*Exercise description*. Make an exact copy of the whole listing, but leave its pictures out.
======
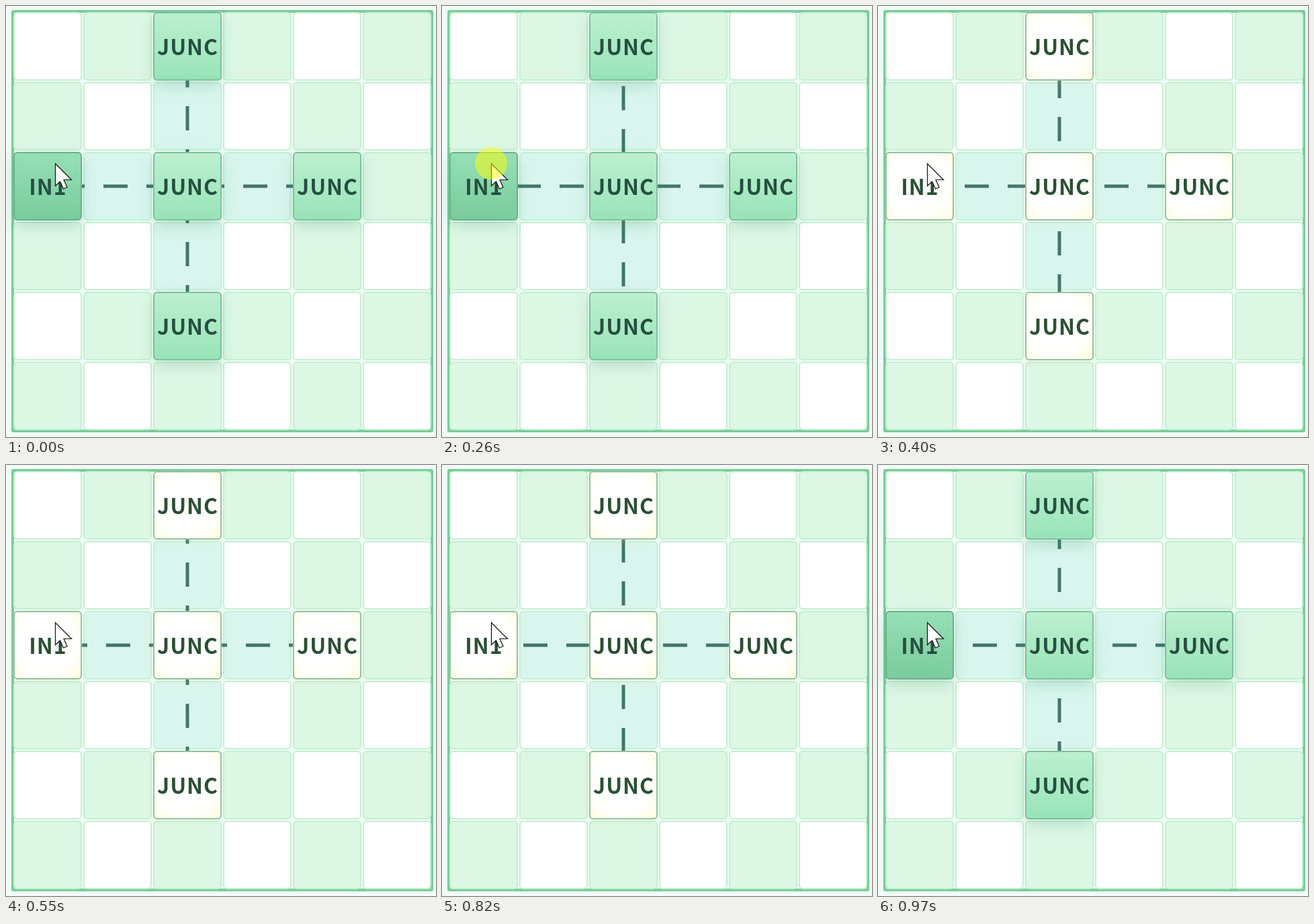
Write an HTML page with a canvas that moves like this. It is 640 px wide and 641 px high and loops after 1000 ms.

```html
<!DOCTYPE html>
<html lang="en">
<head>
<meta charset="utf-8">
<title>Signal board</title>
<style>
html, body { margin: 0; width: 100%; height: 100%; overflow: hidden; background: #f0fcf5; }
canvas { display: block; }
</style>
</head>
<body>
<canvas id="board" width="640" height="641"></canvas>
<script>
const ctx = document.getElementById('board').getContext('2d');
const LOOP = 1000, SIZE = 100, PITCH = 104, LEFT = 12, TOP = 10;

const tiles = [
  { col: 2, row: 0, label: 'JUNC' },
  { col: 0, row: 2, label: 'IN1', input: true },
  { col: 2, row: 2, label: 'JUNC' },
  { col: 4, row: 2, label: 'JUNC' },
  { col: 2, row: 4, label: 'JUNC' }
];
// Wires as [from col, from row, to col, to row]
const wires = [[0, 2, 2, 2], [2, 2, 4, 2], [2, 2, 2, 0], [2, 2, 2, 4]];
const wireCells = new Set(wires.map(([a, b, c, d]) => (a + c) / 2 + ',' + (b + d) / 2));

// Step times of the slower opening; afterwards every 30 ms
const opening = [0, 30, 70, 110, 150, 190, 230, 260, 300, 340, 370];

const xOf = col => LEFT + col * PITCH;
const yOf = row => TOP + row * PITCH;

function stepTime(t) {
  if (t >= 370) return 370 + Math.floor((t - 370) / 30) * 30;
  return opening.filter(s => s <= t).pop();
}

function dashShift(t) {
  if (t < 260) return t * 30 / 260;
  if (t < 370) return 30 + (t - 260) * 14 / 110;
  return 44 + (t - 370) * 4 / 30;
}

function box(col, row, fill, stroke) {
  ctx.beginPath();
  ctx.roundRect(xOf(col), yOf(row), SIZE, SIZE, 5);
  ctx.fillStyle = fill;
  ctx.fill();
  ctx.shadowColor = 'transparent';
  ctx.strokeStyle = stroke;
  ctx.lineWidth = 2;
  ctx.stroke();
}

function drawGrid() {
  ctx.fillStyle = '#f0fcf5';
  ctx.fillRect(0, 0, 640, 641);
  ctx.strokeStyle = '#7acc9c';
  ctx.lineWidth = 4;
  ctx.beginPath();
  ctx.roundRect(10, 8, 624, 624, 1);
  ctx.stroke();
  for (let row = 0; row < 6; row++) {
    for (let col = 0; col < 6; col++) {
      const wired = wireCells.has(col + ',' + row);
      const fill = wired ? '#d9f6ee' : (row + col) % 2 ? '#ddf7e5' : '#ffffff';
      box(col, row, fill, wired ? '#c3f0db' : '#c2f0d1');
    }
  }
}

function drawWires(shift) {
  ctx.save();
  ctx.strokeStyle = '#44756b';
  ctx.lineWidth = 5;
  ctx.setLineDash([36, 28]);
  ctx.lineDashOffset = -(19 + shift);
  for (const [a, b, c, d] of wires) {
    ctx.beginPath();
    ctx.moveTo(xOf(a) + 50, yOf(b) + 50);
    ctx.lineTo(xOf(c) + 50, yOf(d) + 50);
    ctx.stroke();
  }
  ctx.restore();
}

function tileFill(x, y, input, lit) {
  let g;
  if (lit) {
    g = ctx.createRadialGradient(x + 46, y + 46, 30, x + 46, y + 46, 76);
    g.addColorStop(0, '#ffffff');
    g.addColorStop(0.4, '#fffffb');
    g.addColorStop(1, '#fffadc');
  } else {
    g = ctx.createLinearGradient(0, y, 0, y + SIZE);
    g.addColorStop(0, input ? '#96dfb6' : '#bcf0d0');
    g.addColorStop(1, input ? '#79cc9d' : '#98e3b9');
  }
  return g;
}

function drawTile({ col, row, label, input }, lit) {
  const x = xOf(col), y = yOf(row);
  ctx.save();
  ctx.shadowColor = lit ? 'rgba(225, 215, 130, 0.16)' : 'rgba(45, 140, 95, 0.24)';
  ctx.shadowOffsetY = lit ? 4 : 8;
  ctx.shadowBlur = lit ? 16 : 24;
  box(col, row, tileFill(x, y, input, lit), lit ? '#92c2a7' : input ? '#6bb08c' : '#7ec19d');
  ctx.restore();
  ctx.fillStyle = lit ? '#295133' : '#254f40';
  ctx.fillText(label, x + 50.5, y + 62.5);
}

function drawCursor() {
  ctx.beginPath();
  [[73.5, 234.5], [73.5, 267.5], [80.5, 261], [85.5, 272], [91, 269.5], [86, 258.5], [97.5, 258.5]]
    .forEach(([x, y]) => ctx.lineTo(x, y));
  ctx.closePath();
  ctx.fillStyle = '#ffffff';
  ctx.fill();
  ctx.strokeStyle = '#101010';
  ctx.lineWidth = 1.2;
  ctx.stroke();
}

function drawClick() {
  ctx.fillStyle = 'rgba(255, 255, 0, 0.5)';
  ctx.beginPath();
  ctx.arc(73, 234, 24, 0, Math.PI * 2);
  ctx.fill();
}

function draw(now) {
  const t = stepTime(now % LOOP);
  const lit = t >= 400 && t < 970;
  drawGrid();
  drawWires(dashShift(t));
  ctx.font = 'bold 32px "Noto Sans CJK JP", "Noto Sans CJK SC", "Noto Sans CJK", sans-serif';
  ctx.letterSpacing = '1px';
  ctx.textAlign = 'center';
  tiles.forEach(tile => drawTile(tile, lit));
  drawCursor();
  if (t >= 230 && t < 340) drawClick();
}

let start;
function tick(now) {
  start ??= now;
  draw(Math.max(0, now - start));
  requestAnimationFrame(tick);
}
requestAnimationFrame(tick);
</script>
</body>
</html>
```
======
*Expected answer*.
Write an HTML page with a canvas that moves like this. It is 640 px wide and 641 px high and loops after 1000 ms.

```html
<!DOCTYPE html>
<html lang="en">
<head>
<meta charset="utf-8">
<title>Signal board</title>
<style>
html, body { margin: 0; width: 100%; height: 100%; overflow: hidden; background: #f0fcf5; }
canvas { display: block; }
</style>
</head>
<body>
<canvas id="board" width="640" height="641"></canvas>
<script>
const ctx = document.getElementById('board').getContext('2d');
const LOOP = 1000, SIZE = 100, PITCH = 104, LEFT = 12, TOP = 10;

const tiles = [
  { col: 2, row: 0, label: 'JUNC' },
  { col: 0, row: 2, label: 'IN1', input: true },
  { col: 2, row: 2, label: 'JUNC' },
  { col: 4, row: 2, label: 'JUNC' },
  { col: 2, row: 4, label: 'JUNC' }
];
// Wires as [from col, from row, to col, to row]
const wires = [[0, 2, 2, 2], [2, 2, 4, 2], [2, 2, 2, 0], [2, 2, 2, 4]];
const wireCells = new Set(wires.map(([a, b, c, d]) => (a + c) / 2 + ',' + (b + d) / 2));

// Step times of the slower opening; afterwards every 30 ms
const opening = [0, 30, 70, 110, 150, 190, 230, 260, 300, 340, 370];

const xOf = col => LEFT + col * PITCH;
const yOf = row => TOP + row * PITCH;

function stepTime(t) {
  if (t >= 370) return 370 + Math.floor((t - 370) / 30) * 30;
  return opening.filter(s => s <= t).pop();
}

function dashShift(t) {
  if (t < 260) return t * 30 / 260;
  if (t < 370) return 30 + (t - 260) * 14 / 110;
  return 44 + (t - 370) * 4 / 30;
}

function box(col, row, fill, stroke) {
  ctx.beginPath();
  ctx.roundRect(xOf(col), yOf(row), SIZE, SIZE, 5);
  ctx.fillStyle = fill;
  ctx.fill();
  ctx.shadowColor = 'transparent';
  ctx.strokeStyle = stroke;
  ctx.lineWidth = 2;
  ctx.stroke();
}

function drawGrid() {
  ctx.fillStyle = '#f0fcf5';
  ctx.fillRect(0, 0, 640, 641);
  ctx.strokeStyle = '#7acc9c';
  ctx.lineWidth = 4;
  ctx.beginPath();
  ctx.roundRect(10, 8, 624, 624, 1);
  ctx.stroke();
  for (let row = 0; row < 6; row++) {
    for (let col = 0; col < 6; col++) {
      const wired = wireCells.has(col + ',' + row);
      const fill = wired ? '#d9f6ee' : (row + col) % 2 ? '#ddf7e5' : '#ffffff';
      box(col, row, fill, wired ? '#c3f0db' : '#c2f0d1');
    }
  }
}

function drawWires(shift) {
  ctx.save();
  ctx.strokeStyle = '#44756b';
  ctx.lineWidth = 5;
  ctx.setLineDash([36, 28]);
  ctx.lineDashOffset = -(19 + shift);
  for (const [a, b, c, d] of wires) {
    ctx.beginPath();
    ctx.moveTo(xOf(a) + 50, yOf(b) + 50);
    ctx.lineTo(xOf(c) + 50, yOf(d) + 50);
    ctx.stroke();
  }
  ctx.restore();
}

function tileFill(x, y, input, lit) {
  let g;
  if (lit) {
    g = ctx.createRadialGradient(x + 46, y + 46, 30, x + 46, y + 46, 76);
    g.addColorStop(0, '#ffffff');
    g.addColorStop(0.4, '#fffffb');
    g.addColorStop(1, '#fffadc');
  } else {
    g = ctx.createLinearGradient(0, y, 0, y + SIZE);
    g.addColorStop(0, input ? '#96dfb6' : '#bcf0d0');
    g.addColorStop(1, input ? '#79cc9d' : '#98e3b9');
  }
  return g;
}

function drawTile({ col, row, label, input }, lit) {
  const x = xOf(col), y = yOf(row);
  ctx.save();
  ctx.shadowColor = lit ? 'rgba(225, 215, 130, 0.16)' : 'rgba(45, 140, 95, 0.24)';
  ctx.shadowOffsetY = lit ? 4 : 8;
  ctx.shadowBlur = lit ? 16 : 24;
  box(col, row, tileFill(x, y, input, lit), lit ? '#92c2a7' : input ? '#6bb08c' : '#7ec19d');
  ctx.restore();
  ctx.fillStyle = lit ? '#295133' : '#254f40';
  ctx.fillText(label, x + 50.5, y + 62.5);
}

function drawCursor() {
  ctx.beginPath();
  [[73.5, 234.5], [73.5, 267.5], [80.5, 261], [85.5, 272], [91, 269.5], [86, 258.5], [97.5, 258.5]]
    .forEach(([x, y]) => ctx.lineTo(x, y));
  ctx.closePath();
  ctx.fillStyle = '#ffffff';
  ctx.fill();
  ctx.strokeStyle = '#101010';
  ctx.lineWidth = 1.2;
  ctx.stroke();
}

function drawClick() {
  ctx.fillStyle = 'rgba(255, 255, 0, 0.5)';
  ctx.beginPath();
  ctx.arc(73, 234, 24, 0, Math.PI * 2);
  ctx.fill();
}

function draw(now) {
  const t = stepTime(now % LOOP);
  const lit = t >= 400 && t < 970;
  drawGrid();
  drawWires(dashShift(t));
  ctx.font = 'bold 32px "Noto Sans CJK JP", "Noto Sans CJK SC", "Noto Sans CJK", sans-serif';
  ctx.letterSpacing = '1px';
  ctx.textAlign = 'center';
  tiles.forEach(tile => drawTile(tile, lit));
  drawCursor();
  if (t >= 230 && t < 340) drawClick();
}

let start;
function tick(now) {
  start ??= now;
  draw(Math.max(0, now - start));
  requestAnimationFrame(tick);
}
requestAnimationFrame(tick);
</script>
</body>
</html>
```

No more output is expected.